Exercise prompt: When the word "return" appears in a line of the data below, list that line.

# # # # # # #

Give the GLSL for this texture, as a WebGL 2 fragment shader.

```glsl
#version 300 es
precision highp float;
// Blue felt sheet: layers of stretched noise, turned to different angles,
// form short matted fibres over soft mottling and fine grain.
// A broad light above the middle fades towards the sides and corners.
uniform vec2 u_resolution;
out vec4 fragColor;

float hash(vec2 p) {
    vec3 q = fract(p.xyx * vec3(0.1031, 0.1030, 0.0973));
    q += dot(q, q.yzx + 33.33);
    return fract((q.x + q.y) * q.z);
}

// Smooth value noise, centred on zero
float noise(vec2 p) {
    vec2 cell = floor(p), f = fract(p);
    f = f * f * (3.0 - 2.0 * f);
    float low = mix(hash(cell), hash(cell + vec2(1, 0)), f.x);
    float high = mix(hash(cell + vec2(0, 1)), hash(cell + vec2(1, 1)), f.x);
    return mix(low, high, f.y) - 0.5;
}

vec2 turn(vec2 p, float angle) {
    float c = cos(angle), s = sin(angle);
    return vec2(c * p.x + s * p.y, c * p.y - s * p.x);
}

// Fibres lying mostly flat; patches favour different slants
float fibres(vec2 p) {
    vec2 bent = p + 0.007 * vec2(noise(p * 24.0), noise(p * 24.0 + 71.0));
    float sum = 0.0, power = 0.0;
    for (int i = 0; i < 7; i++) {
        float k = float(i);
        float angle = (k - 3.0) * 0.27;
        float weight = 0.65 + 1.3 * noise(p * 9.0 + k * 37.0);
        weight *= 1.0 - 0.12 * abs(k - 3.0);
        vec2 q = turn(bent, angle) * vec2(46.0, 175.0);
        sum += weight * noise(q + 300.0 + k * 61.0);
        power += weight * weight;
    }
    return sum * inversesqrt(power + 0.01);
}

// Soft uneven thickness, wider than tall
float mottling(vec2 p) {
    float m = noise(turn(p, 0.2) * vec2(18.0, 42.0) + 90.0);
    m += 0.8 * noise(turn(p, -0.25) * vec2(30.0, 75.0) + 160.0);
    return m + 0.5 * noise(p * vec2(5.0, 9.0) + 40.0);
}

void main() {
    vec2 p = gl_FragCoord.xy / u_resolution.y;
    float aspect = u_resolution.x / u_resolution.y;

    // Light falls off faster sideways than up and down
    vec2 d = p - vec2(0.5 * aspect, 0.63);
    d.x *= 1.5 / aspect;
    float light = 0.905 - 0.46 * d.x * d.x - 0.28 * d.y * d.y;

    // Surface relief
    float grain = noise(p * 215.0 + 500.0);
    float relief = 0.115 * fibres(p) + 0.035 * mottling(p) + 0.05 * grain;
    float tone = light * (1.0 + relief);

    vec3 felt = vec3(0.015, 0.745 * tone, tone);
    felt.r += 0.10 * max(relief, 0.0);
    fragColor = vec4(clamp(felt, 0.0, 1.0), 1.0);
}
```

# # # # # # #

Answer area:
    return fract((q.x + q.y) * q.z);
    return mix(low, high, f.y) - 0.5;
    return vec2(c * p.x + s * p.y, c * p.y - s * p.x);
    return sum * inversesqrt(power + 0.01);
    return m + 0.5 * noise(p * vec2(5.0, 9.0) + 40.0);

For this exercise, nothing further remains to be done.